§ **Instructions for the task**
Extract every record, exactly as written, and ignore the pictures.

(Records from a dataset)

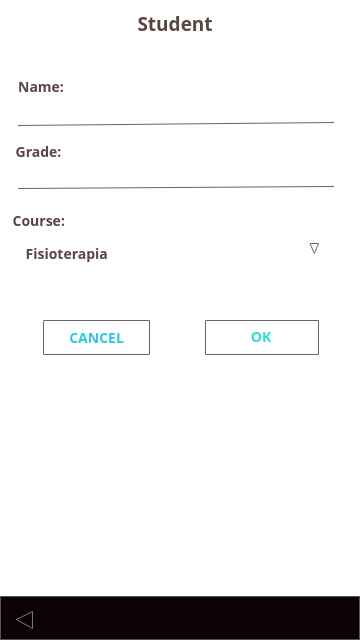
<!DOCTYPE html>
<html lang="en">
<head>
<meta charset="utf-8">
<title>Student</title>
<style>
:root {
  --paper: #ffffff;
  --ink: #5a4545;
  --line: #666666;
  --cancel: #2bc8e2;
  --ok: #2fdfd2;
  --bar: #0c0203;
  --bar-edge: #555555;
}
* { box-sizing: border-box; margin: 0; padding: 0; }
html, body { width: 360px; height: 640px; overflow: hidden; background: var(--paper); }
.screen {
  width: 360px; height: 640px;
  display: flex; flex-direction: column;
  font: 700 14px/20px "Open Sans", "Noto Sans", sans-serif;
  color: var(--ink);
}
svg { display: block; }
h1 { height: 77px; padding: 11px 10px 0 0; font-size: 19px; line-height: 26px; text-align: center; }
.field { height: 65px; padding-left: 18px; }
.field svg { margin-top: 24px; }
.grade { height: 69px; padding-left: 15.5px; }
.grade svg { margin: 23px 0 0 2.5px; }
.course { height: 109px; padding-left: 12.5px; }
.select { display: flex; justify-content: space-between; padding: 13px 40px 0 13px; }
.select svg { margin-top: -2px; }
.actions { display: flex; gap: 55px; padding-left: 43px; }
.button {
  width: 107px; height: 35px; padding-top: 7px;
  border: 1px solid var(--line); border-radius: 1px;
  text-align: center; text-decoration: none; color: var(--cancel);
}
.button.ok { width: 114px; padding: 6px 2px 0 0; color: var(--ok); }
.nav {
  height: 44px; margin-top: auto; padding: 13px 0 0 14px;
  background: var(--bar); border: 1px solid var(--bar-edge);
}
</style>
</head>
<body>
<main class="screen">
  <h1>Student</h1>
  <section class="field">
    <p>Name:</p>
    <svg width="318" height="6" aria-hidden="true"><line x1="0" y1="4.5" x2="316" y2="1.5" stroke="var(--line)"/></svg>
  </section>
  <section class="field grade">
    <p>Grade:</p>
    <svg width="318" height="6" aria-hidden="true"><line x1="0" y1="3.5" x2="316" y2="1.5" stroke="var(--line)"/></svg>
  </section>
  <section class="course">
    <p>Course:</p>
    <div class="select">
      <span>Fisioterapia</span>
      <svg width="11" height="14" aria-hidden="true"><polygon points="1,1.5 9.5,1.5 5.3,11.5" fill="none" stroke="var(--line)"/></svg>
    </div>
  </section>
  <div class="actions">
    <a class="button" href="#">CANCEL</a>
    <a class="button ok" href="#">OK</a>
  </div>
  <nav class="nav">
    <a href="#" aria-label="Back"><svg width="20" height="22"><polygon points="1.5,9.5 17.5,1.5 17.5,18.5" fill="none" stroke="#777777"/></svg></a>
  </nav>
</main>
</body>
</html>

§ **Result for this exercise**
<!DOCTYPE html>
<html lang="en">
<head>
<meta charset="utf-8">
<title>Student</title>
<style>
:root {
  --paper: #ffffff;
  --ink: #5a4545;
  --line: #666666;
  --cancel: #2bc8e2;
  --ok: #2fdfd2;
  --bar: #0c0203;
  --bar-edge: #555555;
}
* { box-sizing: border-box; margin: 0; padding: 0; }
html, body { width: 360px; height: 640px; overflow: hidden; background: var(--paper); }
.screen {
  width: 360px; height: 640px;
  display: flex; flex-direction: column;
  font: 700 14px/20px "Open Sans", "Noto Sans", sans-serif;
  color: var(--ink);
}
svg { display: block; }
h1 { height: 77px; padding: 11px 10px 0 0; font-size: 19px; line-height: 26px; text-align: center; }
.field { height: 65px; padding-left: 18px; }
.field svg { margin-top: 24px; }
.grade { height: 69px; padding-left: 15.5px; }
.grade svg { margin: 23px 0 0 2.5px; }
.course { height: 109px; padding-left: 12.5px; }
.select { display: flex; justify-content: space-between; padding: 13px 40px 0 13px; }
.select svg { margin-top: -2px; }
.actions { display: flex; gap: 55px; padding-left: 43px; }
.button {
  width: 107px; height: 35px; padding-top: 7px;
  border: 1px solid var(--line); border-radius: 1px;
  text-align: center; text-decoration: none; color: var(--cancel);
}
.button.ok { width: 114px; padding: 6px 2px 0 0; color: var(--ok); }
.nav {
  height: 44px; margin-top: auto; padding: 13px 0 0 14px;
  background: var(--bar); border: 1px solid var(--bar-edge);
}
</style>
</head>
<body>
<main class="screen">
  <h1>Student</h1>
  <section class="field">
    <p>Name:</p>
    <svg width="318" height="6" aria-hidden="true"><line x1="0" y1="4.5" x2="316" y2="1.5" stroke="var(--line)"/></svg>
  </section>
  <section class="field grade">
    <p>Grade:</p>
    <svg width="318" height="6" aria-hidden="true"><line x1="0" y1="3.5" x2="316" y2="1.5" stroke="var(--line)"/></svg>
  </section>
  <section class="course">
    <p>Course:</p>
    <div class="select">
      <span>Fisioterapia</span>
      <svg width="11" height="14" aria-hidden="true"><polygon points="1,1.5 9.5,1.5 5.3,11.5" fill="none" stroke="var(--line)"/></svg>
    </div>
  </section>
  <div class="actions">
    <a class="button" href="#">CANCEL</a>
    <a class="button ok" href="#">OK</a>
  </div>
  <nav class="nav">
    <a href="#" aria-label="Back"><svg width="20" height="22"><polygon points="1.5,9.5 17.5,1.5 17.5,18.5" fill="none" stroke="#777777"/></svg></a>
  </nav>
</main>
</body>
</html>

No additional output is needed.